I received an advanced copy of this book from Penguin Random House in exchange for an honest review. I was very excited to receive a copy of this book as it was marketed as a psychological thriller, a suspenseful novel for fans of Gone Girl and The Girl on the Train. I found both of those books to be very suspenseful with psychological twists and was thrilled for a new book to keep me on the edge of my seat. Unfortunately, that is not what I received with Watching Edie.

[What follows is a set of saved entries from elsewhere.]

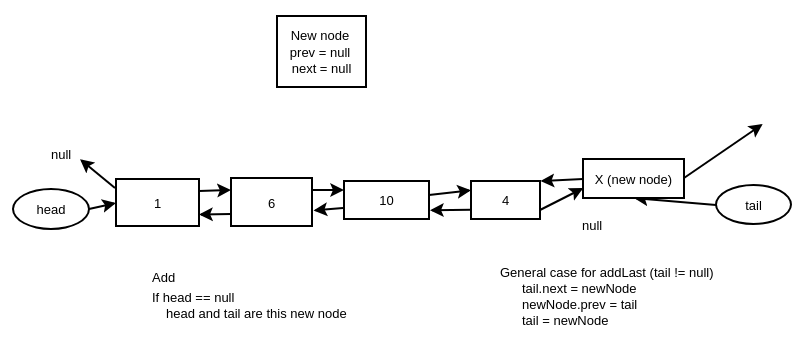
<!DOCTYPE html>
<html lang="en">
<head>
<meta charset="utf-8">
<title>Doubly linked list: addLast</title>
<style>
:root { --ink: #000; --paper: #fff; }
* { box-sizing: border-box; margin: 0; padding: 0; }
html, body { width: 804px; height: 344px; overflow: hidden; background: var(--paper); }
.diagram {
  position: relative; width: 804px; height: 344px;
  color: var(--ink);
  font: 13px/16px "Liberation Sans", Arial, sans-serif;
  white-space: nowrap;
}
.edges { position: absolute; inset: 0; }
.edges line { stroke: var(--ink); stroke-width: 2; marker-end: url(#arrow); }
.edges marker path { fill: var(--ink); }
.node, .pointer, .template {
  position: absolute; display: flex; align-items: center; justify-content: center;
  background: var(--paper); border: 2px solid var(--ink);
}
.node { padding-top: 2px; }
.pointer { border-radius: 50%; padding-top: 2px; }
.template { left: 276px; top: 15px; width: 91px; height: 73px; flex-direction: column; line-height: 16.5px; padding-top: 3px; }
.template .shift { margin-left: -3px; }
.node-1 { left: 115px; top: 178px; width: 85px; height: 49px; }
.node-6 { left: 230px; top: 177px; width: 83px; height: 50px; padding-top: 3px; }
.node-10 { left: 343px; top: 180px; width: 87px; height: 40px; }
.node-4 { left: 470px; top: 180px; width: 71px; height: 40px; }
.node-new { left: 582px; top: 158px; width: 103px; height: 41px; }
.head { left: 12px; top: 188px; width: 78px; height: 42px; }
.tail { left: 715px; top: 184px; width: 77px; height: 41px; }
.label, .note { position: absolute; }
.null-start { left: 51px; top: 147px; }
.null-end { left: 582px; top: 218px; }
.note .indent { display: block; }
.note-add { left: 152px; top: 270px; }
.note-add h2, .note-last h2 { font: inherit; }
.note-add h2 { margin-bottom: 4px; }
.note-add .indent { padding-left: 14px; }
.note-last { left: 500px; top: 265px; }
.note-last .indent { padding-left: 22px; }
</style>
</head>
<body>
<main class="diagram">
  <svg class="edges" width="804" height="344" viewBox="0 0 804 344" aria-hidden="true">
    <defs>
      <marker id="arrow" markerUnits="userSpaceOnUse" markerWidth="16" markerHeight="16" refX="12" refY="8" orient="auto">
        <path d="M14 8 0 15 3 8 0 1Z"/>
      </marker>
    </defs>
    <line x1="89" y1="209" x2="114" y2="203.4"/>
    <line x1="115" y1="188" x2="81.6" y2="160.4"/>
    <line x1="199" y1="191" x2="229" y2="190"/>
    <line x1="231" y1="214" x2="201" y2="214.5"/>
    <line x1="312" y1="190" x2="342" y2="190"/>
    <line x1="343" y1="208" x2="315.5" y2="210.3"/>
    <line x1="429" y1="195" x2="469" y2="190.4"/>
    <line x1="471" y1="209.7" x2="432" y2="210.3"/>
    <line x1="540" y1="210" x2="581.5" y2="189"/>
    <line x1="583" y1="179" x2="542.5" y2="181"/>
    <line x1="684" y1="178" x2="761" y2="125.2"/>
    <line x1="716" y1="205" x2="636" y2="198.2"/>
  </svg>

  <div class="template">
    <span class="shift">New node</span>
    <span class="shift">prev = null</span>
    <span>next = null</span>
  </div>

  <div class="pointer head">head</div>
  <div class="node node-1">1</div>
  <div class="node node-6">6</div>
  <div class="node node-10">10</div>
  <div class="node node-4">4</div>
  <div class="node node-new">X (new node)</div>
  <div class="pointer tail">tail</div>

  <span class="label null-start">null</span>
  <span class="label null-end">null</span>

  <section class="note note-add">
    <h2>Add</h2>
    <p>If head == null <span class="indent">head and tail are this new node</span></p>
  </section>

  <section class="note note-last">
    <h2>General case for addLast (tail != null)</h2>
    <p>
      <span class="indent">tail.next = newNode</span>
      <span class="indent">newNode.prev = tail</span>
      <span class="indent">tail = newNode</span>
    </p>
  </section>
</main>
</body>
</html>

This book not only shifts points of view but also shifts periods in time. Chapters alternate between “After” and “Before” leaving the reader to wonder “after and before what?” While this created curiosity and did keep me reading, it did not create the suspense that I believe was intended. While I was curious as to what the repeatedly referenced horrible thing that had happened in Edie’s and Heather’s pasts could be, I found myself reading not because I just had to know what had happened but because after investing in over half of the book, I felt I should keep reading just to find out. After 100 pages, I was in the dark about the mysterious event that surrounded Heather’s and Edie’s departures from Fremton. After 200 pages, I was still in the dark, and after 250, I was not only still in the dark but so close to the end of the book that I took on a “might as well finish” mentality.

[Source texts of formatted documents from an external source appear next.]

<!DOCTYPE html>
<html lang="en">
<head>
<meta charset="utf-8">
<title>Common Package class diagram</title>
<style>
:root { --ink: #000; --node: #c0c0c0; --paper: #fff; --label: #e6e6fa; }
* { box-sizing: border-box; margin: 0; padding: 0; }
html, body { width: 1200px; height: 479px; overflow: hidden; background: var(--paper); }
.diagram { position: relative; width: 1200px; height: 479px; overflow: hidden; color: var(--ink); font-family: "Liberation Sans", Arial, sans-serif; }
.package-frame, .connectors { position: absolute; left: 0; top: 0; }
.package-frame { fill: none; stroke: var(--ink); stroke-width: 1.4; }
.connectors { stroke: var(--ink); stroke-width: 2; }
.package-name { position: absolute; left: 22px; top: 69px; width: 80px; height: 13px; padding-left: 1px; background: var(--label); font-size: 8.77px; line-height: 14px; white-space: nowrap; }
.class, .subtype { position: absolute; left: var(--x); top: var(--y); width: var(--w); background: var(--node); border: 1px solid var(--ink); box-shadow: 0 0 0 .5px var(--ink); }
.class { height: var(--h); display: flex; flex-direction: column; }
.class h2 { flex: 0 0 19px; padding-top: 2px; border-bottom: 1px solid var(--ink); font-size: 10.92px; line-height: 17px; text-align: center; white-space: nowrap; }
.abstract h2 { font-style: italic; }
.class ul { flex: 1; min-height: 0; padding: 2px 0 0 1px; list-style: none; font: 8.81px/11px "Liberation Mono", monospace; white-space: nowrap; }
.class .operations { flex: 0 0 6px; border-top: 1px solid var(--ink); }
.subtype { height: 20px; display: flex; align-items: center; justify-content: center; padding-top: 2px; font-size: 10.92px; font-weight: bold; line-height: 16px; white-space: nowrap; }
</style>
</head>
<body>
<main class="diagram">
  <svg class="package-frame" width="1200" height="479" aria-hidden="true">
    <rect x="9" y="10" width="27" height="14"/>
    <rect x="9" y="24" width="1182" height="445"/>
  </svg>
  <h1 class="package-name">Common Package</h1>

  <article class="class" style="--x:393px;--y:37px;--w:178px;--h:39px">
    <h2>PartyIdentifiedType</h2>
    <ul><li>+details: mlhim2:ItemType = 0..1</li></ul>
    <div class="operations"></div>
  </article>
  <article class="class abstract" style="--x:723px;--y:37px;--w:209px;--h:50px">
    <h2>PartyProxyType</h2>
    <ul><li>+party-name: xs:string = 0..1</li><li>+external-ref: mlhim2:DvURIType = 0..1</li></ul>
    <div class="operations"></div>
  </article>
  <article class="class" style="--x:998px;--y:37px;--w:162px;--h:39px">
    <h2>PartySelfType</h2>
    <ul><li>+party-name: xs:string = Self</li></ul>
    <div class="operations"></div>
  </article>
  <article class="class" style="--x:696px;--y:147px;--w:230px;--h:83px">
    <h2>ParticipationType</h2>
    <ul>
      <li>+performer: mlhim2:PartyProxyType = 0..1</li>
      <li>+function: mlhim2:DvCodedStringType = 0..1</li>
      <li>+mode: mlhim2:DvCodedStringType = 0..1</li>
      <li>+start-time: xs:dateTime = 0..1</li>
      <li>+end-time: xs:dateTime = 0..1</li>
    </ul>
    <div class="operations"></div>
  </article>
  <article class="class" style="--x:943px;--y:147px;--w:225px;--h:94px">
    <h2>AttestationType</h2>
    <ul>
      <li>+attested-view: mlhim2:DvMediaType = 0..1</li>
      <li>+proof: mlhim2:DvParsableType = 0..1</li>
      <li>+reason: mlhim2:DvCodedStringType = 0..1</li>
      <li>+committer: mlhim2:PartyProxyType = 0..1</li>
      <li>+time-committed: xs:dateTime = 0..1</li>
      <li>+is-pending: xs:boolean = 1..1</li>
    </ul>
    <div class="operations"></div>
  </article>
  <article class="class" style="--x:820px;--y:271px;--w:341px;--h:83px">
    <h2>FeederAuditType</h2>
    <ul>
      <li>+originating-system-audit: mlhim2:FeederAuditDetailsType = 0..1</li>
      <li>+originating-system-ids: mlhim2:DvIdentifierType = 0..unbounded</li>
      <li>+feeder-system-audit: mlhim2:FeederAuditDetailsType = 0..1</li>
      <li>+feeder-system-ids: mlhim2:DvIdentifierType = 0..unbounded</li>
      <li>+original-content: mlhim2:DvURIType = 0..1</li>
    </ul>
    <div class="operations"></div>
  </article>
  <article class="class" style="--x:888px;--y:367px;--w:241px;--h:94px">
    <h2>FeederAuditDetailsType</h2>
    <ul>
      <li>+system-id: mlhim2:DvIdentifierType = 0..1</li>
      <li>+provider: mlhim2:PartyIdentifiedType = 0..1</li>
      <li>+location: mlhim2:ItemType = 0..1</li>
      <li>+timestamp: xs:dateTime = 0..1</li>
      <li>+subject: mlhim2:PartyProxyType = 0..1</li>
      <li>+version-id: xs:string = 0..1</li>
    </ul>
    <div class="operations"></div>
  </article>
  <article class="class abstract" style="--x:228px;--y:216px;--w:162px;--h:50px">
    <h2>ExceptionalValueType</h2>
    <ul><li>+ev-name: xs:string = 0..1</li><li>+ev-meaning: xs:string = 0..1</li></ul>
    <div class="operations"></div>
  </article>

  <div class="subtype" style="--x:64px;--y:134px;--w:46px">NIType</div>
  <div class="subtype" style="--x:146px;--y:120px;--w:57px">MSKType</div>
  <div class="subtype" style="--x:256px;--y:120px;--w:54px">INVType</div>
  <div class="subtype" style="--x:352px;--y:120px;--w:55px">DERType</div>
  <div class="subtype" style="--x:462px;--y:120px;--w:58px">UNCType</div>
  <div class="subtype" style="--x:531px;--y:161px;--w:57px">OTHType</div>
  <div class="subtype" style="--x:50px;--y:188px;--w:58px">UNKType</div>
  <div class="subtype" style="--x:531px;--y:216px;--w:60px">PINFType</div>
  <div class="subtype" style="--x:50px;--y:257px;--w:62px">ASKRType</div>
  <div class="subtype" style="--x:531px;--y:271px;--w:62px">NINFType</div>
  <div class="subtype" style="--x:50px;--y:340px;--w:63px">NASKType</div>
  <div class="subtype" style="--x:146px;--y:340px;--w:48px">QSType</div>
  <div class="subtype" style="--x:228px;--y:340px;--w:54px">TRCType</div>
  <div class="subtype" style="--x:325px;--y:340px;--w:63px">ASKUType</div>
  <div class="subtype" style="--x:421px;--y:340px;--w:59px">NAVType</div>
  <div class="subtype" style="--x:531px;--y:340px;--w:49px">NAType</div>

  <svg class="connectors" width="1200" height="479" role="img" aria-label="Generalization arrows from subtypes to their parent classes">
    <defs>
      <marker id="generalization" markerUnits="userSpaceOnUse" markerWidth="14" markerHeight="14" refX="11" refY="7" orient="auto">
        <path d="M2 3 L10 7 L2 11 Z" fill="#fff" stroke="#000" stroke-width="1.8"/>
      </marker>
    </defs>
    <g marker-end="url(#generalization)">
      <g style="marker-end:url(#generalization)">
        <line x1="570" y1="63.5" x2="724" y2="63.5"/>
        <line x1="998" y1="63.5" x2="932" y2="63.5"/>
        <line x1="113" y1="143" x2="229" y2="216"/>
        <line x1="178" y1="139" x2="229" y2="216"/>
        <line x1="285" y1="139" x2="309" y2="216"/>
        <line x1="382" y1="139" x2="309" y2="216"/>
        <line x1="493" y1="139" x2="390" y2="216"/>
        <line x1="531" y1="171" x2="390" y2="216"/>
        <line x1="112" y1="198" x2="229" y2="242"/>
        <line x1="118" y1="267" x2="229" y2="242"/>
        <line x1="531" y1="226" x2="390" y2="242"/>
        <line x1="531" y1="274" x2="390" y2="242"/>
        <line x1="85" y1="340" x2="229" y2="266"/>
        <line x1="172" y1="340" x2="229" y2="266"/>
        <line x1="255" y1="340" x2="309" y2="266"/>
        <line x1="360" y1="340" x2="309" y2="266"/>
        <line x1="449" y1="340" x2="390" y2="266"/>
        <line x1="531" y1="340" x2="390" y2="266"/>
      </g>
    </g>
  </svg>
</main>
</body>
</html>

While the characters’ lives were intriguing, this was not what I would consider to be a suspenseful or psychological read. I also felt that there really was no heroine, good guy, or victor at the end of this book. That may not be a big deal for some people, but when I’ve spent 300 pages getting to know two characters, I’d like to feel that at least one of them comes out victorious instead of just managing to survive.
What is most disappointing is that the reader is tricked into thinking there is a psychologically unstable character when in fact it is just a depressing story about a sad and lonely woman. If you like mysteries, you might enjoy this book, but if you’re looking for the next Gone Girl or Girl on the Train, you’ll have to keep looking. It is unfortunate that this book was marketed that way. If I had gone into this book without the expectation of that level of suspense and psychological twists, I might have felt differently about Watching Edie.